    Don, thank you for citing the passage in Genesis and pointing out that the Church also calls the Church the bride of Christ — in a figurative sense, obviously. This is also discussed at length in the 4th and 5th chapters of the book on Mary that I cited. On page 83, the same verse in Genesis is cited, and Gustavson comments:

    “That is, literal marriage consists of (1) a public, legal establishment of a new family and (2) a private, exclusive sexual union, but (3) by definition, marriage exists in this life only, and not the next. (If Mary and Joseph, or the New Testament authors, had a different notion of marriage, I am unaware of it.) Mary and the Spirit had no such literal relationship–no legal rights, no sex between partners, no termination at death. In addition, since all believers will constitute God’s bride, God’s `marriage’ to Mary is hardly exclusive. Literal marriage supposes a parity between partners”

    Here there is the following footnote:
    See Gen. 3-18-24: The wife will be a “helper suitable” for the husband, “bone of my bones, flesh of my flesh.” See also CCC, par. 371-72: A spouse is to be a “partner,” and God made man and woman “complementary as masculine and feminine.”
    [I might add that paragraphs 369 and 370 are also highly germane to this issue, and 372 also says that “they are equal as persons.”]

    Gustavson concludes: “Instead, it was with Joseph that Mary had a literal marriage (at least, you’ll agree, in its legal aspects), so that Mary is the `Spouse of the Spirit’ only figuratively.”
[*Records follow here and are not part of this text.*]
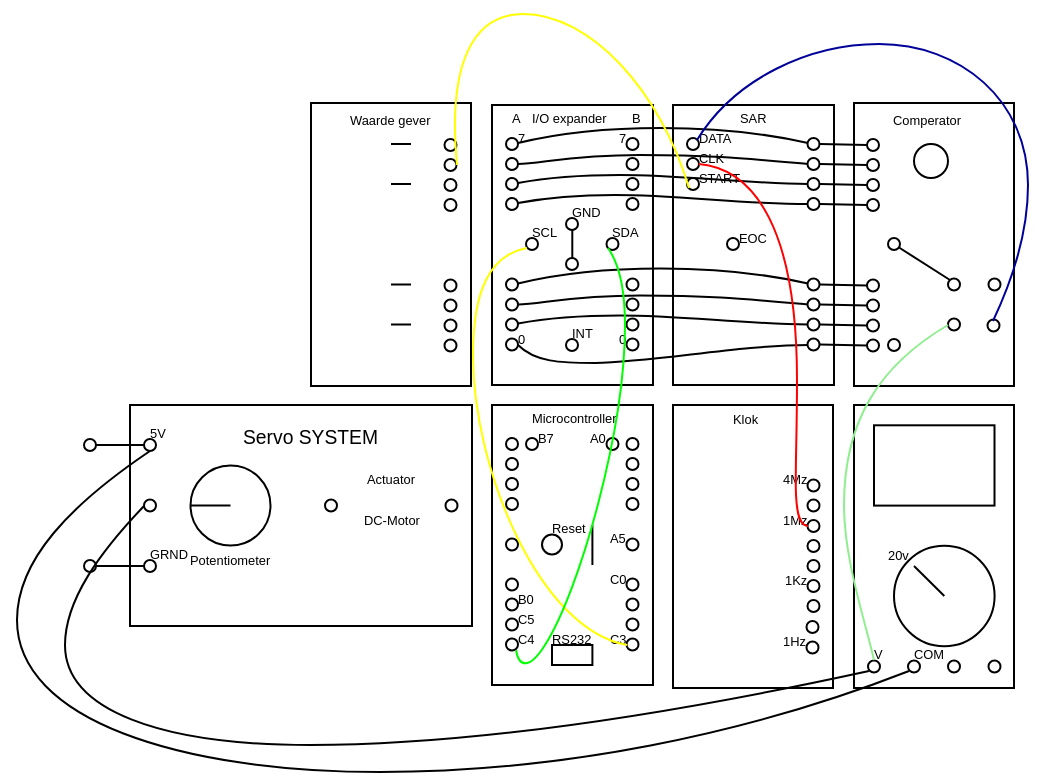
<!DOCTYPE html>
<html lang="nl">
<head>
<meta charset="utf-8">
<title>Aansluitschema</title>
<style>
:root {
  --ink: #000;
  --paper: #fff;
  --wire-yellow: #ff0;
  --wire-blue: #000099;
  --wire-red: #f00;
  --wire-green: #0f0;
  --wire-mint: #90ee90;
}
* { box-sizing: border-box; margin: 0; padding: 0; }
body { width: 1044px; height: 784px; overflow: hidden; background: var(--paper); }
.diagram {
  position: relative; width: 1044px; height: 784px; overflow: hidden;
  color: var(--ink);
  font: 12.9px/16px "Liberation Sans", Arial, sans-serif;
}
.module {
  position: absolute; left: var(--x); top: var(--y); width: var(--w); height: var(--h);
  outline: 2px solid var(--ink); outline-offset: -2px;
}
.module > * {
  position: absolute; left: var(--x); top: var(--y);
  transform: translateY(-8px); white-space: nowrap;
  font-size: inherit; font-weight: 400;
}
.module .large { font-size: 19.3px; line-height: 24px; transform: translateY(-12px); }
.drawing { position: absolute; inset: 0; fill: none; stroke: var(--ink); stroke-width: 2; }
.yellow { stroke: var(--wire-yellow); }
.blue { stroke: var(--wire-blue); }
.red { stroke: var(--wire-red); }
.green { stroke: var(--wire-green); }
.mint { stroke: var(--wire-mint); }
</style>
</head>
<body>
<main class="diagram">

  <section class="module" style="--x:310px;--y:102px;--w:162px;--h:285px">
    <h2 style="--x:40px;--y:19px">Waarde gever</h2>
  </section>

  <section class="module" style="--x:491px;--y:104px;--w:163px;--h:282px">
    <h2 style="--x:41px;--y:15px">I/O expander</h2>
    <span style="--x:21px;--y:15px">A</span>
    <span style="--x:141px;--y:15px">B</span>
    <span style="--x:27px;--y:35px">7</span>
    <span style="--x:128px;--y:35px">7</span>
    <span style="--x:81px;--y:109px">GND</span>
    <span style="--x:41px;--y:129px">SCL</span>
    <span style="--x:121px;--y:129px">SDA</span>
    <span style="--x:81px;--y:230px">INT</span>
    <span style="--x:27px;--y:236px">0</span>
    <span style="--x:128px;--y:236px">0</span>
  </section>

  <section class="module" style="--x:672px;--y:104px;--w:163px;--h:282px">
    <h2 style="--x:68px;--y:15px">SAR</h2>
    <span style="--x:27px;--y:35px">DATA</span>
    <span style="--x:27px;--y:55px">CLK</span>
    <span style="--x:27px;--y:75px">START</span>
    <span style="--x:67px;--y:135px">EOC</span>
  </section>

  <section class="module" style="--x:853px;--y:102px;--w:162px;--h:285px">
    <h2 style="--x:40px;--y:19px">Comperator</h2>
  </section>

  <section class="module" style="--x:129px;--y:404px;--w:344px;--h:223px">
    <h2 class="large" style="--x:114px;--y:34px">Servo SYSTEM</h2>
    <span style="--x:21px;--y:30px">5V</span>
    <span style="--x:238px;--y:76px">Actuator</span>
    <span style="--x:235px;--y:117px">DC-Motor</span>
    <span style="--x:21px;--y:151px">GRND</span>
    <span style="--x:61px;--y:157px">Potentiometer</span>
  </section>

  <section class="module" style="--x:491px;--y:404px;--w:163px;--h:282px">
    <h2 style="--x:41px;--y:15px">Microcontroller</h2>
    <span style="--x:47px;--y:35px">B7</span>
    <span style="--x:99px;--y:35px">A0</span>
    <span style="--x:61px;--y:125px">Reset</span>
    <span style="--x:119px;--y:135px">A5</span>
    <span style="--x:119px;--y:176px">C0</span>
    <span style="--x:27px;--y:196px">B0</span>
    <span style="--x:27px;--y:216px">C5</span>
    <span style="--x:27px;--y:236px">C4</span>
    <span style="--x:61px;--y:236px">RS232</span>
    <span style="--x:119px;--y:236px">C3</span>
  </section>

  <section class="module" style="--x:672px;--y:404px;--w:162px;--h:285px">
    <h2 style="--x:61px;--y:16px">Klok</h2>
    <span style="--x:111px;--y:76px">4Mz</span>
    <span style="--x:111px;--y:117px">1Mz</span>
    <span style="--x:113px;--y:177px">1Kz</span>
    <span style="--x:111px;--y:238px">1Hz</span>
  </section>

  <section class="module" style="--x:853px;--y:404px;--w:162px;--h:285px">
    <span style="--x:35px;--y:152px">20v</span>
    <span style="--x:21px;--y:251px">V</span>
    <span style="--x:61px;--y:251px">COM</span>
  </section>

  <svg class="drawing" width="1044" height="784" viewBox="0 0 1044 784" aria-hidden="true">
    <defs>
      <circle id="jack" r="6"/>
      <g id="jack-column">
        <use href="#jack"/>
        <use href="#jack" y="20"/>
        <use href="#jack" y="40"/>
        <use href="#jack" y="60"/>
      </g>
      <g id="short-leads">
        <path d="M820 144 L867 145 M820 164 L867 165 M820 184 L867 185 M820 204 L867 205"/>
      </g>
      <g id="bus-top">
        <path d="M518 143 C600 123 720 123 808 143"/>
        <path d="M518 164 C540 164 570 155 640 155 S740 158 808 164"/>
        <path d="M518 183 C550 177 580 175 620 175 C680 175 740 183 808 184"/>
      </g>
    </defs>

    <g id="value-source">
      <path d="M391 144 h20 M391 184 h20 M391 284.5 h20 M391 324.5 h20"/>
      <use href="#jack-column" x="450.5" y="145"/>
      <use href="#jack-column" x="450.5" y="285.5"/>
    </g>

    <g id="io-expander">
      <use href="#jack-column" x="512" y="144"/>
      <use href="#jack-column" x="632.5" y="144"/>
      <use href="#jack-column" x="512" y="284.5"/>
      <use href="#jack-column" x="632.5" y="284.5"/>
      <use href="#jack" x="532" y="244"/>
      <use href="#jack" x="612.5" y="244"/>
      <use href="#jack" x="572" y="224"/>
      <use href="#jack" x="572" y="264"/>
      <use href="#jack" x="572" y="345"/>
      <line x1="572.3" y1="230" x2="572.3" y2="258"/>
    </g>

    <g id="sar">
      <use href="#jack" x="693" y="144"/>
      <use href="#jack" x="693" y="164"/>
      <use href="#jack" x="693" y="184"/>
      <use href="#jack" x="733" y="244"/>
      <use href="#jack-column" x="813.5" y="144"/>
      <use href="#jack-column" x="813.5" y="284.5"/>
    </g>

    <g id="comparator">
      <circle cx="931" cy="161" r="17"/>
      <use href="#jack-column" x="873" y="145"/>
      <use href="#jack-column" x="873" y="285.5"/>
      <use href="#jack" x="894" y="244"/>
      <use href="#jack" x="954" y="284.5"/>
      <use href="#jack" x="994.5" y="284.5"/>
      <use href="#jack" x="954" y="324.5"/>
      <use href="#jack" x="993.5" y="325.5"/>
      <use href="#jack" x="894" y="345"/>
      <line x1="899" y1="247.5" x2="950" y2="280"/>
    </g>

    <g id="servo">
      <use href="#jack" x="90" y="445"/>
      <use href="#jack" x="150" y="445"/>
      <use href="#jack" x="150" y="505.5"/>
      <use href="#jack" x="90" y="566"/>
      <use href="#jack" x="150" y="566"/>
      <use href="#jack" x="331" y="505.5"/>
      <use href="#jack" x="451.5" y="505.5"/>
      <path d="M96 445 H144 M96 566 H144"/>
      <circle cx="230.5" cy="505.5" r="40"/>
      <line x1="190" y1="505.5" x2="230.5" y2="505.5"/>
    </g>

    <g id="microcontroller">
      <use href="#jack-column" x="512" y="444"/>
      <use href="#jack-column" x="632.5" y="444"/>
      <use href="#jack-column" x="512" y="584.5"/>
      <use href="#jack-column" x="632.5" y="584.5"/>
      <use href="#jack" x="532" y="444"/>
      <use href="#jack" x="612.5" y="444"/>
      <use href="#jack" x="512" y="544.5"/>
      <use href="#jack" x="632.5" y="544.5"/>
      <circle cx="552" cy="544.5" r="10"/>
      <line x1="592.4" y1="525" x2="592.4" y2="565"/>
      <rect x="552" y="645" width="40.4" height="20"/>
    </g>

    <g id="clock">
      <use href="#jack" x="813.5" y="485.5"/>
      <use href="#jack" x="813.5" y="505.5"/>
      <use href="#jack-column" x="813.5" y="526"/>
      <use href="#jack" x="813.5" y="606"/>
      <use href="#jack" x="812.5" y="627"/>
      <use href="#jack" x="812.5" y="647.5"/>
    </g>

    <g id="meter">
      <rect x="874" y="425.3" width="120.5" height="80.3"/>
      <circle cx="944.3" cy="596" r="50.3"/>
      <line x1="914" y1="566" x2="944.3" y2="596"/>
      <use href="#jack" x="874" y="666.5"/>
      <use href="#jack" x="914" y="666.5"/>
      <use href="#jack" x="954" y="666.5"/>
      <use href="#jack" x="994.5" y="666.5"/>
    </g>

    <g id="wires">
      <use href="#bus-top"/>
      <path d="M518 203 C550 197 580 195 615 195 C680 195 740 204 808 204"/>
      <use href="#bus-top" y="140.5"/>
      <path d="M518 345 C535 362 560 363 595 363 C655 362 740 345 808 345"/>
      <use href="#short-leads"/>
      <use href="#short-leads" y="140.5"/>
      <path d="M150 451 C70 505 17 560 17 620 C17 720 180 772 380 772 C560 772 745 735 909 671"/>
      <path d="M144 506 C100 552 65 600 65 645 C65 710 160 745 310 745 C480 745 690 710 869 671"/>
      <path class="yellow" d="M457 165 C447 60 475 14 523 14 C590 14 660 90 689 188"/>
      <path class="yellow" d="M527 248 C490 255 473 290 473 355 C473 470 540 630 627 645"/>
      <path class="blue" d="M697 140 C735 78 810 44 879 44 C960 44 1028 100 1028 185 C1028 235 1010 285 993 321"/>
      <path class="red" d="M699 164 C755 169 797 230 797 380 C797 440 795 470 796 495 C797 515 800 526 808 526"/>
      <path class="green" d="M608 248 C620 265 625 290 625 325 C625 430 580 590 545 645 C530 669 519 668 516 650"/>
      <path class="mint" d="M948 325 C880 365 844 420 844 505 C844 560 865 620 874 660"/>
    </g>
  </svg>
</main>
</body>
</html>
  • noelfitz


    I am lost.

    Are you saying that the Son, the Second Person of the Blessed Trinity, left the other two Persons and became flesh and bone to get married?

    God bless,


    In necessariis, unitas; in dubiis, libertas; in omnibus, caritas.

  • fjindra

    Please do not think I am in any way calling into question any of the Church’s teachings on Our Lady and her Protector (St. Joseph) – but it seems to me that this bantering is part of a problem of perception when different quotes are set forth as supporting one issue or another.

    We are dealing with the Mystery of the Incarnation – does anyone really dare to say they understand this? – and the best Holy Mother Church has to offer regarding this Mystery – this Gem of gems – is to look at the cut facets of the Beauty of God-made-man from different angles and see the refractions not as distortions, but as Truth that may seemingly contradict, but only because the viewer of the gem is not looking at it from the same angle at the same as someone else.

    In other words, how about “cutting some slack” here and try moving to see from another view the wonder of God’s way of revealing Himself – and how He used – uses – us human mini-minds (compared to His) to reveal His Glory.

    Taken from the perspective that Mary writes, I thoroughly enjoyed her facet of seeing Joseph quoting his namesake’s speech to Potiphar’s wife. I had never made that connection before, but it is one I pray will be etched on my mind from now on.

    As a priest, I can echo the same regarding my care of the parishes He has called me to serve. I have been entrusted with a great charge. Please God, and through the intercession of St. Joseph, may I discharge MY responsibilities with His grace, and for His glory.

    A blessed New Year to you all!

    Fr. Frank

  • DonHudzinski

    Yes, I am saying just that, but were one person of the Trinity is so are the rest. I am also saying that we are fully married until we get to heaven, because marriage is not about being close to a man or woman but close to the Incarnation.

  • DonHudzinski

    Here is more to help our understanding.

    Marriage by its vary nature is Incarnate. Adam and Eve when they left the garden divorced the Incarnation, and for thousand of years their was not marriage, until the birth of Christ. Are you not aware that when enter the Church, that we divorce Satan and marry the Incarnation.

    Spouses lead each other to heaven, were marriage is fulfilled, for it is their that we can fully understand the love of the Trinity.

    The Creed that we state at every Feast of the Lamb is a statement of the divorce of Satan and the marriage of the Incarnation.